The researchers, led by Christopher Conselice of the University of Nottingham, also used new mathematical models which allowed them to infer the existence of galaxies which telescopes cannot observe. The team’s findings are detailed in the Astrophysical Journal.
For the number of galaxies we now see and their numbers to add up, the researchers concluded that there must be a further 90 percent of galaxies in the observable universe that are too faint and too far away to be seen.
This amounts to there being, at a minimum, two trillion galaxies – at least 10 times more than scientists previously believed. Past observations had estimated the number to be around 100 billion.
“It boggles the mind that over 90 percent of the galaxies in the universe have yet to be studied. Who knows what interesting properties we will find when we discover these galaxies with future generations of telescopes? In the near future, the James Webb Space Telescope will be able to study these ultra-faint galaxies,” Conselice said in a statement.
The smaller galaxies, according to Conselice, merged into the larger galaxies which we can now observe. This means that when the universe was only a few billion years old, there were 10 times as many galaxies in a given volume of space as there are today.
This fact, according to Conselice, shows evidence of “galaxy evolution.”
"These results are powerful evidence that a significant galaxy evolution has taken place throughout the universe's history, which dramatically reduced the number of galaxies through mergers between them – thus reducing their total number. This gives us a verification of the so-called top-down formation of structure in the universe," explained Conselice.
The decreasing number of galaxies also contributes to the Olbers’ paradox, which begs the question “Why is the sky dark at night if the universe contains an infinity of stars?”
The researchers concluded that there is such an abundance of galaxies that every patch in the sky, in principle, contains part of a galaxy.

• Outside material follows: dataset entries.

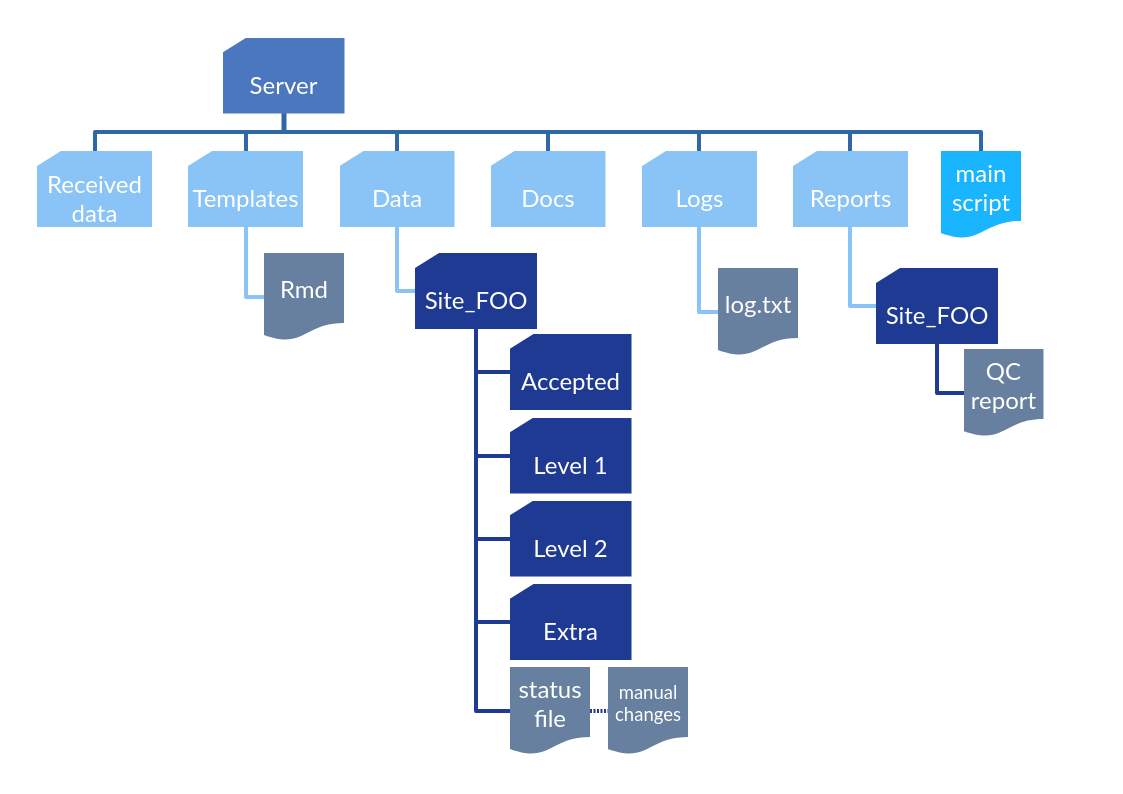
<!DOCTYPE html>
<html lang="en">
<head>
<meta charset="utf-8">
<title>Server folder structure</title>
<style>
:root {
  --root: #4b77be;
  --root-line: #3068a6;
  --branch: #8ac3f5;
  --site: #1f3a93;
  --file: #67809f;
  --script: #19b5fe;
  --label: #fff;
  --page: #fff;
}
* { box-sizing: border-box; }
html, body { margin: 0; }
body { background: var(--page); overflow: hidden; }
.diagram {
  position: relative;
  width: 1123px;
  height: 794px;
  overflow: hidden;
  font: 400 24px/29px Lato, Carlito, sans-serif;
  color: var(--label);
}
.connectors { position: absolute; inset: 0; fill: none; stroke-width: 4; stroke-linejoin: round; }
.root-lines { stroke: var(--root-line); }
.branch-lines { stroke: var(--branch); }
.site-lines { stroke: var(--site); }
.node {
  position: absolute;
  left: var(--x);
  top: var(--y);
  display: flex;
  align-items: center;
  justify-content: center;
  text-align: center;
  white-space: nowrap;
}
.folder {
  width: 122px;
  height: 76px;
  padding-top: 17px;
  clip-path: polygon(24px 0, 100% 0, 100% 100%, 0 100%, 0 15px);
}
.root { background: var(--root); }
.branch { width: 115px; background: var(--branch); }
.site { background: var(--site); }
.document {
  width: 80px;
  height: 88px;
  padding-bottom: 17px;
  background: var(--file);
  clip-path: path("M0 0H80V70C40 70 40 97 0 82Z");
}
.script { background: var(--script); }
.note { font-size: 18.5px; line-height: 22px; }
</style>
</head>
<body>
<main class="diagram">
  <svg class="connectors" width="1123" height="794" viewBox="0 0 1123 794" aria-hidden="true">
    <g class="branch-lines">
      <path d="M246 226V297H266"/>
      <path d="M397 226V291H417"/>
      <path d="M699 226V312H719"/>
      <path d="M850 226V306H878"/>
    </g>
    <g class="root-lines">
      <path d="M284 112V132" stroke-width="5"/>
      <path d="M95 152V132H981V152"/>
      <path d="M246 132V152M397 132V152M548 132V152M699 132V152M850 132V152"/>
    </g>
    <g class="site-lines">
      <path d="M476 328V711H511"/>
      <path d="M476 372H511M476 456H511M476 539H511M476 622H511"/>
      <path d="M937 343V393H965"/>
      <path d="M590 711H608" stroke-dasharray="2 1.5"/>
    </g>
  </svg>

  <div class="node folder root" style="--x:222.5px;--y:37.5px">Server</div>

  <div class="node folder branch" style="--x:37px;--y:151px">Received<br>data</div>
  <div class="node folder branch" style="--x:188px;--y:151px">Templates</div>
  <div class="node folder branch" style="--x:339.5px;--y:151px">Data</div>
  <div class="node folder branch" style="--x:490.5px;--y:151px">Docs</div>
  <div class="node folder branch" style="--x:642px;--y:151px">Logs</div>
  <div class="node folder branch" style="--x:793px;--y:151px">Reports</div>
  <div class="node document script" style="--x:941px;--y:151px">main<br>script</div>

  <div class="node document" style="--x:264px;--y:253px">Rmd</div>

  <div class="node folder site" style="--x:415px;--y:253px">Site_FOO</div>
  <div class="node folder site" style="--x:509.5px;--y:334px">Accepted</div>
  <div class="node folder site" style="--x:509.5px;--y:417.5px">Level 1</div>
  <div class="node folder site" style="--x:509.5px;--y:500.5px">Level 2</div>
  <div class="node folder site" style="--x:509.5px;--y:584px">Extra</div>
  <div class="node document" style="--x:510px;--y:667px">status<br>file</div>
  <div class="node document note" style="--x:608px;--y:667px">manual<br>changes</div>

  <div class="node document" style="--x:718px;--y:268px">log.txt</div>

  <div class="node folder site" style="--x:876px;--y:268px">Site_FOO</div>
  <div class="node document" style="--x:963.5px;--y:349px">QC<br>report</div>
</main>
</body>
</html>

However, starlight from the galaxies is invisible to the human eye and most modern telescopes, due to factors which reduce visible and ultraviolet light in the universe.